Privacy legislation gained traction in 2018 after Facebook Inc. and Alphabet Inc.'s Google faced privacy breaches that drew backlash from lawmakers and consumers. But the exposure of up to 500 million Marriott guests and 100 million users of Quora’s question-and-answer website have prompted calls for broad U.S. privacy rules, tech policy strategists told Bloomberg Law.
“Recent controversies around the privacy and security of consumer data has absolutely changed the dynamics on the Hill, and there is more energy and interest behind a federal data privacy law than I have seen in years,” Chan Park, who focuses on tech and privacy issues at public affairs firm Monument Policy Group, said. Park was general counsel for Senate Judiciary Ranking Member Dianne Feinstein (D-Calif.) and former chairman Patrick Leahy (D-Vt.).
Lawmakers have heard the call for legislation and will push for a privacy bill in 2019.
Sen. Roger Wicker (R-Miss.), the likely next chairman of the Senate Commerce, Science and Transportation Committee, said he will make privacy a priority after the recent string of breaches. Data breaches underscore “the importance of protecting consumers’ data and privacy—an issue I plan to prioritize in the next Congress,” Wicker said in an emailed statement.
The recent breaches rank as some of the largest in U.S. history, trailing the 2017 Yahoo Inc. data breach that impacted 3 billion users and was subject to congressional hearings. Former Yahoo CEO Marissa Mayer left the company following the revelations.
Quora said Dec. 3 in a statement that email addresses and encrypted passwords were compromised due to “unauthorized access to one of its systems by a malicious third party.” Quora made the discovery Nov. 30 and said it alerted law enforcement officials and an outside cybersecurity team.
Kelly Langmesser, spokeswoman for Quora, said in a Dec. 4 email that the company is focused on remediation.
Marriott announced Nov. 30 that about 327 million of its 500 million Starwood hotel guests may have had their passport numbers, email, credit, and payment card data stolen. Marriott said it discovered the breach Nov. 19, and learned during an internal investigation that there had been unauthorized access to the Starwood network since 2014, according to an SEC filing.
Marriott didn’t immediately respond to Bloomberg Law’s email requests for comment.
Massive data breaches aren’t new. Adult Friend Finder, Equifax, and eBay all have been the target of hackers, with hundreds of millions of accounts exposed. But the recent breaches highlight the need for strong U.S. privacy laws to hold companies accountable when they don’t secure consumer data, tech policy strategists said.

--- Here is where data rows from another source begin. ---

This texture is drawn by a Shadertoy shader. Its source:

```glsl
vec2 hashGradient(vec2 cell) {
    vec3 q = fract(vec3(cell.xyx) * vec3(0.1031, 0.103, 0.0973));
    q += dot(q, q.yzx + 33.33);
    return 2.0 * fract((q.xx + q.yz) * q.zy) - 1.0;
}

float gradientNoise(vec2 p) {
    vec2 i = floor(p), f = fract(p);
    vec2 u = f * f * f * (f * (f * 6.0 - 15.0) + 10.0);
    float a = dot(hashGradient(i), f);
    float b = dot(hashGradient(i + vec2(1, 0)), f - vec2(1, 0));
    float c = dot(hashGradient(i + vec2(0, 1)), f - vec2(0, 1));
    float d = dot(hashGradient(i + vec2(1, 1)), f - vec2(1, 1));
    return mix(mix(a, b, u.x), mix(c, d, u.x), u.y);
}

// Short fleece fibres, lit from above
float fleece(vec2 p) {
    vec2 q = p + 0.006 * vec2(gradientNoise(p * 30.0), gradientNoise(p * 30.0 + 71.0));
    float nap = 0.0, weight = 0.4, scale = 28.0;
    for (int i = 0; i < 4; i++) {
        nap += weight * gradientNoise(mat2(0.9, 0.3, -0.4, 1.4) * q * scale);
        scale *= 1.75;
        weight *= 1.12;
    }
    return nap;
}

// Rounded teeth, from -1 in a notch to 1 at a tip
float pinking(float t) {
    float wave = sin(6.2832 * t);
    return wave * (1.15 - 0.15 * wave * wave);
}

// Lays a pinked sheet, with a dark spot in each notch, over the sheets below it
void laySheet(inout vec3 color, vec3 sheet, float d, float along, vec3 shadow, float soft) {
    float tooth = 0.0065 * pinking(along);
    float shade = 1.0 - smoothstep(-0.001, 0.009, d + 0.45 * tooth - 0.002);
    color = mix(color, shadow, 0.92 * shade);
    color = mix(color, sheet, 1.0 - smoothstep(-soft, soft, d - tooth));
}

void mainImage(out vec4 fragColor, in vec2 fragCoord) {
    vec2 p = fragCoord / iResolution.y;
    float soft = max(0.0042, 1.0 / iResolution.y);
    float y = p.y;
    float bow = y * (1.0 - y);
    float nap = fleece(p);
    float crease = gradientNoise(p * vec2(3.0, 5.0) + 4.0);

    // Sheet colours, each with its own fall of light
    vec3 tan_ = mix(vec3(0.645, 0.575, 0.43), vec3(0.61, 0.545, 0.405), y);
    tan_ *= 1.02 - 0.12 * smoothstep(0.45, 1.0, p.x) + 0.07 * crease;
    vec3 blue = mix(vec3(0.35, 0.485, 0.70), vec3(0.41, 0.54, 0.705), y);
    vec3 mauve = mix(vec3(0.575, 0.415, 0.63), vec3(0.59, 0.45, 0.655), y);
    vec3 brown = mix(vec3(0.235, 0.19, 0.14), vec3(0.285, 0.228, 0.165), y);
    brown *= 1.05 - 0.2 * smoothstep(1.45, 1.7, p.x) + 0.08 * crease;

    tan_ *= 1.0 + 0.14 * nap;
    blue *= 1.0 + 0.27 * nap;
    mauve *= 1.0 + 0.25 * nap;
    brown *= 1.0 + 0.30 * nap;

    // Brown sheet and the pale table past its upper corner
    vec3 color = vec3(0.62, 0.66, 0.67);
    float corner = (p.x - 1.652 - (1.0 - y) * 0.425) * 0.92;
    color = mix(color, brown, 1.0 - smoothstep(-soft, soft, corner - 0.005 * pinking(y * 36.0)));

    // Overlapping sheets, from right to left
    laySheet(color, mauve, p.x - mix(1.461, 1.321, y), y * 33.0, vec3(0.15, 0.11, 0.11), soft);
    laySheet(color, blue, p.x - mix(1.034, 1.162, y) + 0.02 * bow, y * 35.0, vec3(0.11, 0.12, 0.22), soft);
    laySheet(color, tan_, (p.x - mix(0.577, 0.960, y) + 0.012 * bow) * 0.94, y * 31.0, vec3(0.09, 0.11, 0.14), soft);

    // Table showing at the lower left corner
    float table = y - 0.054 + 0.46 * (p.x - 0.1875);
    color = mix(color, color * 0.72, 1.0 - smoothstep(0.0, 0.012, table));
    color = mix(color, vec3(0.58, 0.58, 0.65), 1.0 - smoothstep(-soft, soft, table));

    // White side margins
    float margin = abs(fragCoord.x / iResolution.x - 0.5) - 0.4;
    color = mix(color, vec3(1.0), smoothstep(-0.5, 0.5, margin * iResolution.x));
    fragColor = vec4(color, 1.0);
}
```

“These breaches exemplify problems in our current, lax privacy regime, and should spur lawmakers into passing strong legislation in 2019,” Eric Null, senior policy counsel at New America’s Open Technology Institute, said.